it's just the formalized theoretical stuff I'm weak on.
Can anyone recommend any books on OOP design that may help with these
stupid tech screens? Or do you have any other recommendations on this
at all?

The Object Orientated Though Process
http://www.amazon.co.uk/Object-Oriented-Thought-Process-Developers-Library/dp/0672330164/

Coder to Developer
http://www.amazon.co.uk/Coder-Developer-Strategies-Delivering-Software/dp/078214327X

Computer Science: an Overview
http://www.amazon.co.uk/Computer-Science-Overview-Glenn-Brookshear/dp/0321544285

I've read all three of the above, and the first two are very good
personal development books. The third is good for filling in the
blanks - and you might skip chunks of it.

Finally, regarding management. Has anyone else felt like there's an
invisible barrier that people just will never give them a chance to be
in a leadership or management position?

Management: they're not starting up their companies to make *you* rich :wink:

Have look at "The Passionate Programmer", by Chad Fowler. It's worth
the time you spend reading it.

http://www.pragprog.com/titles/cfcar2/the-passionate-programmer

I've been working many years as project manager, and now I'm very
happy working "only" as senior developer. I think career advancement
isn't equal to "advance" to management jobs...

Wow, that's negative. Sure, in some cases people didn't get paid for
their last couple of weeks work which is unfortunate, but "screwed"?

If you got paid while you were there and learned a lot, what's the big
deal? You could as easily come to work at BigCo one day to find out
your division was being shut down and poof! there goes that job.

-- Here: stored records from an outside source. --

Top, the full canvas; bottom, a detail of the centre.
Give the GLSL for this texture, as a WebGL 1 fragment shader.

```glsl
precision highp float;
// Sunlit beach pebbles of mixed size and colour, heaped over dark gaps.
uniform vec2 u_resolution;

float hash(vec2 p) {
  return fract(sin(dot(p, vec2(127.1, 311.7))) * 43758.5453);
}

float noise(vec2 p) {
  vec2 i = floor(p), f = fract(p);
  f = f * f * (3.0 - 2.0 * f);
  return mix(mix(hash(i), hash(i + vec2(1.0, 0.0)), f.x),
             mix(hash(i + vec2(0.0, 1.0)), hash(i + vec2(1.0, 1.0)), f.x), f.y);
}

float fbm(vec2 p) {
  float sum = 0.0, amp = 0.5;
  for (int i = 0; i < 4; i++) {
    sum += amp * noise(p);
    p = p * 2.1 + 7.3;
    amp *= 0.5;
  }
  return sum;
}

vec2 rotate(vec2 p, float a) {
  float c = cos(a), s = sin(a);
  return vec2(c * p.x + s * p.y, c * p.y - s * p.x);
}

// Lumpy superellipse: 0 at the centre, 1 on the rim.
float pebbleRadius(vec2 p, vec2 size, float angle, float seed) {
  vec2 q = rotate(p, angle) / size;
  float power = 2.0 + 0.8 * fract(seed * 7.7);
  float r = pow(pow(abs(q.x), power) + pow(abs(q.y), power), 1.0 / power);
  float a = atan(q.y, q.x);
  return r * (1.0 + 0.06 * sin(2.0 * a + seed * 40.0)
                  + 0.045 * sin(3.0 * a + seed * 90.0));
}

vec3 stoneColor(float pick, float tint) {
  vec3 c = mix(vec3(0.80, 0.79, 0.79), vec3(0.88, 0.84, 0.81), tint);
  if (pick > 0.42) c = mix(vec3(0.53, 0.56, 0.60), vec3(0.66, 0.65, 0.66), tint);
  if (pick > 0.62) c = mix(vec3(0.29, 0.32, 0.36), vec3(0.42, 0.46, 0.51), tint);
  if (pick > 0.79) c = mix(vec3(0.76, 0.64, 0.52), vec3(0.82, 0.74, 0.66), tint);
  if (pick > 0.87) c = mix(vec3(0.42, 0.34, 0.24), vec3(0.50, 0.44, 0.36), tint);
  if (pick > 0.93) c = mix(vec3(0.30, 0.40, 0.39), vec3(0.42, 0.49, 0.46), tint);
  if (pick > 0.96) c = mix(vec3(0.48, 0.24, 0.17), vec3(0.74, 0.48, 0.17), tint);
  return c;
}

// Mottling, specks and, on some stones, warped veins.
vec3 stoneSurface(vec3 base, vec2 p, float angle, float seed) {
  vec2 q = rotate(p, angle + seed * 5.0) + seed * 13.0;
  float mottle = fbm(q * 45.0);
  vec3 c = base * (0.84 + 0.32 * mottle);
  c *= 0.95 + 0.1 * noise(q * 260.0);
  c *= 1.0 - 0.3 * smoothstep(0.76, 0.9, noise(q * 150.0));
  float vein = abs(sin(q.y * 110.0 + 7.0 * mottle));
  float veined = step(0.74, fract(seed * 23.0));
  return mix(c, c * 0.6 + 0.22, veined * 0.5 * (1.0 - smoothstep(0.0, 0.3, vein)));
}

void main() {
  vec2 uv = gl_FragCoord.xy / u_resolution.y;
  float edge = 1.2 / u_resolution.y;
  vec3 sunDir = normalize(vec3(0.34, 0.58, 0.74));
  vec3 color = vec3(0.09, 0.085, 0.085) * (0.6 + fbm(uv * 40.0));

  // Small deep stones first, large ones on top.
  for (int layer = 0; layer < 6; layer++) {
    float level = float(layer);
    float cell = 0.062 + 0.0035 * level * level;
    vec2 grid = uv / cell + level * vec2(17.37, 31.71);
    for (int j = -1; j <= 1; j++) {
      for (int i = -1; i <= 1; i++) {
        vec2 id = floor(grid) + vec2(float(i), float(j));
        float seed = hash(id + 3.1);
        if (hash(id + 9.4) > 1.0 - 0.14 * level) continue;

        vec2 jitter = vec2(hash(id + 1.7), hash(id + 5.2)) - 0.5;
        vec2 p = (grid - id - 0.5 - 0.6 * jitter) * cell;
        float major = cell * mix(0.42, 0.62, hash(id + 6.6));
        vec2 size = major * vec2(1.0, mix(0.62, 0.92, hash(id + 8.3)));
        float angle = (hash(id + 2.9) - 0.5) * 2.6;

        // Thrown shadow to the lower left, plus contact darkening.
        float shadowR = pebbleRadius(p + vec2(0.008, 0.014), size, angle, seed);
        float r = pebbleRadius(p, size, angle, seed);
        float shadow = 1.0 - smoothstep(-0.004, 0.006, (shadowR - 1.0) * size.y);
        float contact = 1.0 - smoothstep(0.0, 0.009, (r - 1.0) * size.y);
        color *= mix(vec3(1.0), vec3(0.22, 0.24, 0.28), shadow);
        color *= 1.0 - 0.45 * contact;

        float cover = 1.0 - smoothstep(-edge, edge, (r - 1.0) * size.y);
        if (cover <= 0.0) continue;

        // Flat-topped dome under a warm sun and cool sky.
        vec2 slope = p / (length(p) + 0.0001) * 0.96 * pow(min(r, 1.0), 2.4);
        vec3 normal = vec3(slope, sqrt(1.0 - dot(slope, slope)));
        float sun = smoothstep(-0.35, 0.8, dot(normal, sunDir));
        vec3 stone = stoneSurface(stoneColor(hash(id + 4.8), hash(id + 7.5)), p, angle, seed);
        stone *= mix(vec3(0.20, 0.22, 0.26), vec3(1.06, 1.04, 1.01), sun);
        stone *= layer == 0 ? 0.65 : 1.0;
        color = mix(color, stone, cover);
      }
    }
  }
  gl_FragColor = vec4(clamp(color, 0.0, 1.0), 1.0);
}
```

How does that feel different? Having gone through both scenarios,
I'd say: not at all. Next step in each case: go find some other work.

And personally, assuming I wanted a "job", I would far rather be part
of a small team at a startup than Anonymous Cog # 389976 at BigCo.

YMMV :slight_smile:

Hassan is right - I'm working at a smallish startup (<100 employees) -
it's scary at times, but I don't live in fear of missing a paycheck.
Conversely, the budget and purse strings are rather loose here, and
the perks are often nice. The best benefit of taking a job at a
startup is the opportunities for creativity in problem solving. At
BigCo, they already have a process fully defined, you're Cog # 389976,
you do your part of the process. At TeenyCo, nobody knows quite what
they're doing half the itme and *you get to define the process* from
whole cloth. It's cool. Try it, you'll like it.

Note that, depending on the company organization, a title like
"project manager" may not actually be a vertical promotion from
"developer". At the company I work at (a digital services wing of an
adverstising / PR business), project managers are the principal
liaison to clients and handle a lot of the tedious parts - collecting
requirements, chasing down documents, tracking deadlines, triaging
incoming "OMG THE SITE IS DOWN" calls, etc. However, as a developer, I
don't "belong" to a particular PM and work with several depending on
load and client needs.

You may also want to expand your search beyond "Rails-only" shops;
there's an awful lot of places that are carrying around legacy PHP,
etc. systems but want to develop with the "new hotness" for new work.
Being somebody who can handle dealing with both would seem to be a
significant advantage.

BTW: if you were in Ohio, I'd be wanting your resume. We're currently
looking to hire a developer with (mostly) PHP and a little Rails
background. A certain bank whose name is a verb starting with C has
seriously depleted the local Rails pool... :slight_smile:

--Matt Jones